The winter storm season, from Oct. 15 to April 15, is considered the optimum time to utilize this type of “biomimicry” system, but the city chose to install it during the summer with the hope of educating visitors and possibly capturing sand blown by “side-shore” summer winds, according to city officials.
The “biomimicry” system is one of two projects currently underway to protect and rebuild the coastal dunes on the northern portion of Plum Island. The other component, erection of sand fencing along the 61st Street path, is aimed at keeping beach-goers from walking on the fragile dune grass and “back dune” vegetation that anchors the sand to the island. This is the most expansive area of coastal dune on Newburyport’s northern end of Plum Island. It protects the neighborhoods along North Reservation Terrace and Northern Boulevard from the kind of coastal erosion and storm damage that is well known on other parts of Plum Island.
“Our goal is to keep this vast dune system healthy and strong by minimizing disturbance to the healthy vegetation. Dune grass can withstand 80-mile-per-hour winds but will die if trampled,” Conservation Administrator Julia Godtfredsen said.
Residents and visitors going to and from the beach near 61st Street should use this pathway whenever possible. New signage has been erected along the sand fence to direct beach-goers and educate them about dune protection. There are additional public access points at the ends of 57th, 55th and 53rd streets in Newburyport, Godtfredsen added.

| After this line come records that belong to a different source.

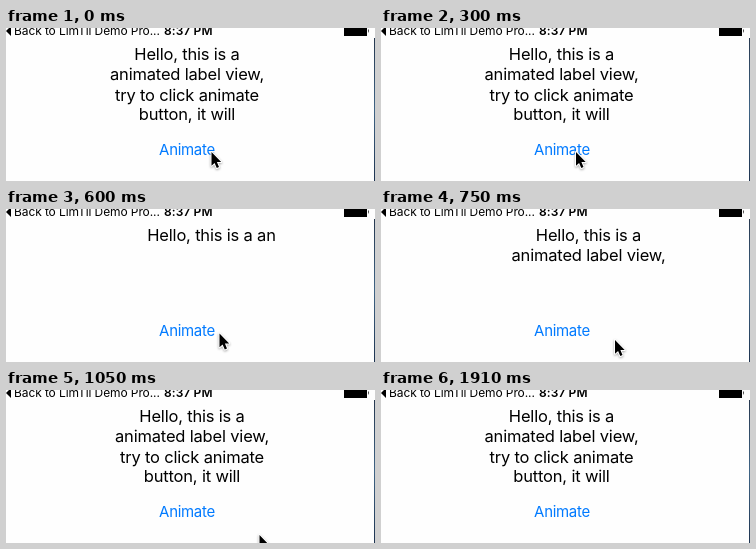
An HTML page for the animation above (2.01 s loop, 369x153 px).

```html
<!DOCTYPE html>
<html lang="en">
<head>
<meta charset="utf-8">
<title>Animated label</title>
<style>
  html, body { margin: 0; width: 100%; height: 100%; overflow: hidden; background: #fefefe; }
  svg { display: block; width: 369px; height: 153px; font-family: Inter, Roboto, sans-serif; }
  text { white-space: pre; }
  .status { font-size: 12px; letter-spacing: -.1px; }
  .time { font-size: 12px; font-weight: 600; letter-spacing: .1px; }
  .label { font-size: 16.5px; letter-spacing: -.18px; text-anchor: middle; }
  .button { font-size: 15px; letter-spacing: -.3px; fill: #007aff; text-anchor: middle; }
  #cursor { filter: drop-shadow(0 1px 1px #0005); }
</style>
</head>
<body>
<svg viewBox="0 0 369 153">
  <defs>
    <linearGradient id="edge" x2="0" y2="1">
      <stop offset="0" stop-color="#26384f"/>
      <stop offset=".5" stop-color="#3f6485"/>
      <stop offset="1" stop-color="#1d3350"/>
    </linearGradient>
  </defs>
  <rect width="369" height="153" fill="#fefefe"/>
  <path d="M0 3L5-2V8Z"/>
  <text class="status" x="8" y="7">Back to LimTil Demo Pro...</text>
  <text class="time" x="158" y="7">8:37 PM</text>
  <path d="M338-2H361V8H338ZM362 1Q363.5 2.5 362 5Z"/>
  <rect x="368" y="10" width="1" height="143" fill="url(#edge)"/>
  <g id="label"></g>
  <text id="button" class="button" x="181" y="127">Animate</text>
  <g id="cursor">
    <path d="M.5 .5V14.2L3.6 11.4L5.8 16.5L8 15.5L5.9 10.5H10.2Z"
          stroke="#fff" stroke-width="2" paint-order="stroke" stroke-linejoin="round"/>
  </g>
</svg>
<script>
const LOOP = 2010;
const MESSAGE = 'Hello, this is a animated label view, try to click animate button, it will';
const BREAKS = [16, 37, 58];   // spaces where the label wraps
const ONE_LINE = 21;           // longest text that still fits on the first line
const FULL = MESSAGE.length;

// start ms, typed letters, label centre, cursor x, cursor y, button opacity
const STEPS = [
  [0,    FULL, 181,   205, 123.5, 1],
  [150,  FULL, 180.5, 201, 123.5, 1],
  [300,  FULL, 180.5, 194.5, 123.5, 1],
  [450,  2,    187,   194.5, 123.5, .22],
  [600,  19,   205.5, 213, 124, 1],
  [750,  37,   207.5, 233.5, 130.5, 1],
  [900,  56,   197,   245, 138, 1],
  [1050, FULL, 186,   253, 144.5, 1],
  [1190, FULL, 180.5, 258, 148, 1],
  [1340, FULL, 180.5, 258, 160, 1]
];

const $ = id => document.getElementById(id);
const lines = [32, 52, 72.5, 92].map(y => {
  const line = document.createElementNS('http://www.w3.org/2000/svg', 'text');
  line.setAttribute('class', 'label');
  line.setAttribute('y', y);
  $('label').append(line);
  return line;
});

function wrap(count) {
  if (count <= ONE_LINE) return [MESSAGE.slice(0, count)];
  const starts = [0, ...BREAKS.map(b => b + 1)];
  return starts.map((s, i) => MESSAGE.slice(s, Math.min(count, BREAKS[i] ?? FULL)));
}

let shown;
function draw(now) {
  const t = now % LOOP;
  const step = STEPS.findLast(s => s[0] <= t);
  if (step !== shown) {
    shown = step;
    const [, count, centre, x, y, opacity] = step;
    const parts = wrap(count);
    lines.forEach((line, i) => {
      line.textContent = parts[i] || '';
      line.setAttribute('x', centre);
    });
    $('cursor').setAttribute('transform', `translate(${x} ${y})`);
    $('button').setAttribute('opacity', opacity);
  }
}

const start = performance.now();
function tick() {
  draw(performance.now() - start);
  requestAnimationFrame(tick);
}
tick();
</script>
</body>
</html>
```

Conservation officials began discussing the possible use of the “biomimicry” system during a public meeting April which drew members of the island’s Beach Management Committee.